(Data excerpts)
*****
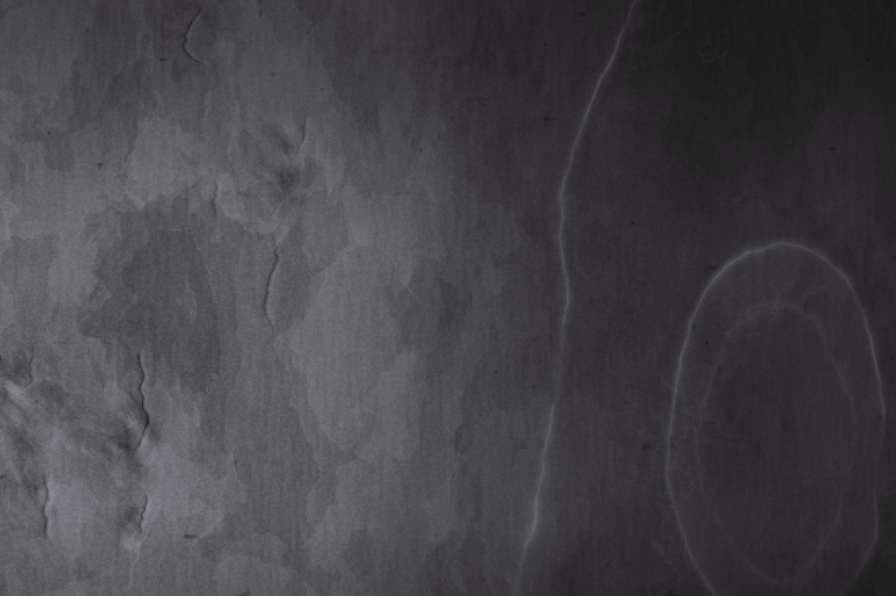
A Shadertoy shader for this texture:

```glsl
// Dark slate slab: a light-to-dark sweep from left to right, overlaid with
// stepped mineral layers cut from warped noise, flaky cracks on the left,
// pale winding veins on the right, and fine vertical grain.

float hash(vec2 p) {
    vec3 q = fract(p.xyx * 0.1031);
    q += dot(q, q.yzx + 33.33);
    return fract((q.x + q.y) * q.z);
}

float noise(vec2 p) {
    vec2 cell = floor(p), f = fract(p);
    f = f * f * (3.0 - 2.0 * f);
    return mix(mix(hash(cell), hash(cell + vec2(1, 0)), f.x),
               mix(hash(cell + vec2(0, 1)), hash(cell + vec2(1, 1)), f.x), f.y);
}

float fbm(vec2 p) {
    float sum = 0.0, amp = 0.5;
    for (int i = 0; i < 6; i++) {
        sum += amp * noise(p);
        p = mat2(1.6, 1.2, -1.2, 1.6) * p + 17.3;
        amp *= 0.5;
    }
    return sum;
}

// Soft line with a bright core and a faint halo
float vein(float d, float width) {
    return exp(-abs(d) / width) + 0.3 * exp(-abs(d) / (width * 5.0));
}

// 1 inside the interval, fading at both ends
float window(float x, float lo, float hi) {
    return smoothstep(lo - 0.04, lo + 0.04, x) * (1.0 - smoothstep(hi - 0.04, hi + 0.04, x));
}

// Broad lighting: bright lower left, dark upper right
float sweep(vec2 uv) {
    float light = mix(0.385, 0.178, smoothstep(0.18, 0.82, uv.x));
    light *= 1.0 - 0.40 * smoothstep(0.5, 1.05, uv.y);
    light *= 1.0 - 0.15 * smoothstep(0.15, 0.0, uv.y);
    return light * (1.0 - 0.12 * smoothstep(0.9, 1.0, uv.x));
}

// Overlapping sheets with crisp, ragged outlines
float sheets(vec2 p, float strength) {
    float shade = 0.0;
    for (int i = 0; i < 5; i++) {
        float k = float(i);
        float h = fbm(p * vec2(3.6 + k, 2.2 + 0.6 * k) + k * 23.7);
        float rim = h - 0.47 - 0.025 * sin(k * 2.4);
        shade += (smoothstep(-0.012, 0.012, rim) - 0.5) * 0.085;
        shade += 0.05 * exp(-abs(rim - 0.006) / 0.006) * noise(p * 9.0 + k);
    }
    return shade * strength;
}

// Dark splits with a lit lip and flaky surroundings
float cracks(vec2 p) {
    float shade = 0.0;
    for (int i = 0; i < 4; i++) {
        float k = float(i);
        vec2 centre = vec2(0.10 + 0.36 * mod(k, 2.0) - 0.20 * step(2.5, k) + 0.12 * step(1.5, k),
                           0.26 + 0.38 * mod(k, 2.0) + 0.18 * step(2.5, k));
        float wander = 0.22 * (fbm(vec2(p.y * 4.0, k * 9.1 + 3.0)) - 0.48);
        float d = p.x - centre.x - wander;
        float reach = window(p.y, centre.y - 0.17, centre.y + 0.17);
        float broken = smoothstep(0.3, 0.6, noise(p * 14.0 + k * 5.0));
        float flakes = fbm(p * vec2(38.0, 24.0) + vec2(p.y * 20.0, k)) - 0.5;
        float zone = exp(-abs(d + 0.02) / 0.035) * smoothstep(0.4, 0.6, fbm(p * 7.0 + k));
        shade += reach * (zone * flakes * 1.3 - 0.12 * zone);
        shade -= reach * broken * 0.42 * exp(-abs(d) / 0.0025);
        shade += reach * broken * 0.24 * exp(-abs(d - 0.006) / 0.004);
    }
    return shade;
}

// Pale mineral lines: one long seam and rings around an oval
float veins(vec2 p, vec2 warp) {
    vec2 q = p + 0.09 * warp;
    float patchy = smoothstep(0.25, 0.7, fbm(p * 8.0 + 40.0));
    float seam = q.x - 0.87 - 0.17 * q.y - 0.025 * sin(q.y * 7.0);
    float light = 0.085 * vein(seam, 0.0045) * (0.3 + patchy);

    float oval = length((q - vec2(1.31, 0.27)) * vec2(2.0, 1.0));
    float upper = smoothstep(0.1, 0.6, p.y);
    light += 0.085 * vein(oval - 0.34, 0.006) * (0.25 + patchy) * (0.5 + 0.7 * upper);
    light += 0.022 * vein(oval - 0.23, 0.007) * (0.3 + patchy);
    light -= 0.018 * smoothstep(0.34, 0.36, oval) * (1.0 - smoothstep(0.36, 0.46, oval));

    // Faint wisps spread over the dark side
    float wisp = fbm(p * vec2(3.0, 4.5) + warp * 1.2 + 60.0);
    float thread = exp(-abs(wisp - 0.5) / 0.008) + exp(-abs(wisp - 0.41) / 0.006);
    return light + 0.028 * thread * patchy * smoothstep(0.85, 1.15, p.x);
}

void mainImage(out vec4 fragColor, in vec2 fragCoord) {
    vec2 uv = fragCoord / iResolution.xy;
    vec2 p = vec2(uv.x * 1.506, uv.y);
    vec2 warp = vec2(fbm(p * 4.0 + 5.0), fbm(p * 4.0 + 31.0)) - 0.48;

    // Stone body
    float tone = sweep(uv);
    float leftness = 1.0 - smoothstep(0.3, 0.75, uv.x);
    float relief = sheets(p + 0.18 * warp, mix(0.55, 1.1, leftness));
    relief += 0.35 * (fbm(p * vec2(7.0, 3.0) + warp) - 0.48);
    relief += cracks(p + 0.06 * warp);

    // Fine grain, vertical brushing and sparse dark pits
    relief += 0.10 * (noise(p * vec2(150.0, 28.0)) - 0.5);
    relief += 0.12 * (noise(p * 290.0) - 0.5);
    relief -= 0.35 * smoothstep(0.93, 0.99, noise(p * vec2(48.0, 40.0) + 9.0)) * noise(p * 90.0);
    tone = tone * (1.0 + relief) + veins(p, warp);

    // Warm grey in the shadows, cool grey in the lights
    vec3 tint = mix(vec3(1.02, 0.97, 1.02), vec3(0.99, 0.99, 1.04), smoothstep(0.15, 0.36, tone));
    fragColor = vec4(clamp(tone * tint, 0.0, 1.0), 1.0);
}
```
*****
What is needed -
Copy each line from the entries above that has the word "sweep" in it.

Task solution -
// Dark slate slab: a light-to-dark sweep from left to right, overlaid with
float sweep(vec2 uv) {
    float tone = sweep(uv);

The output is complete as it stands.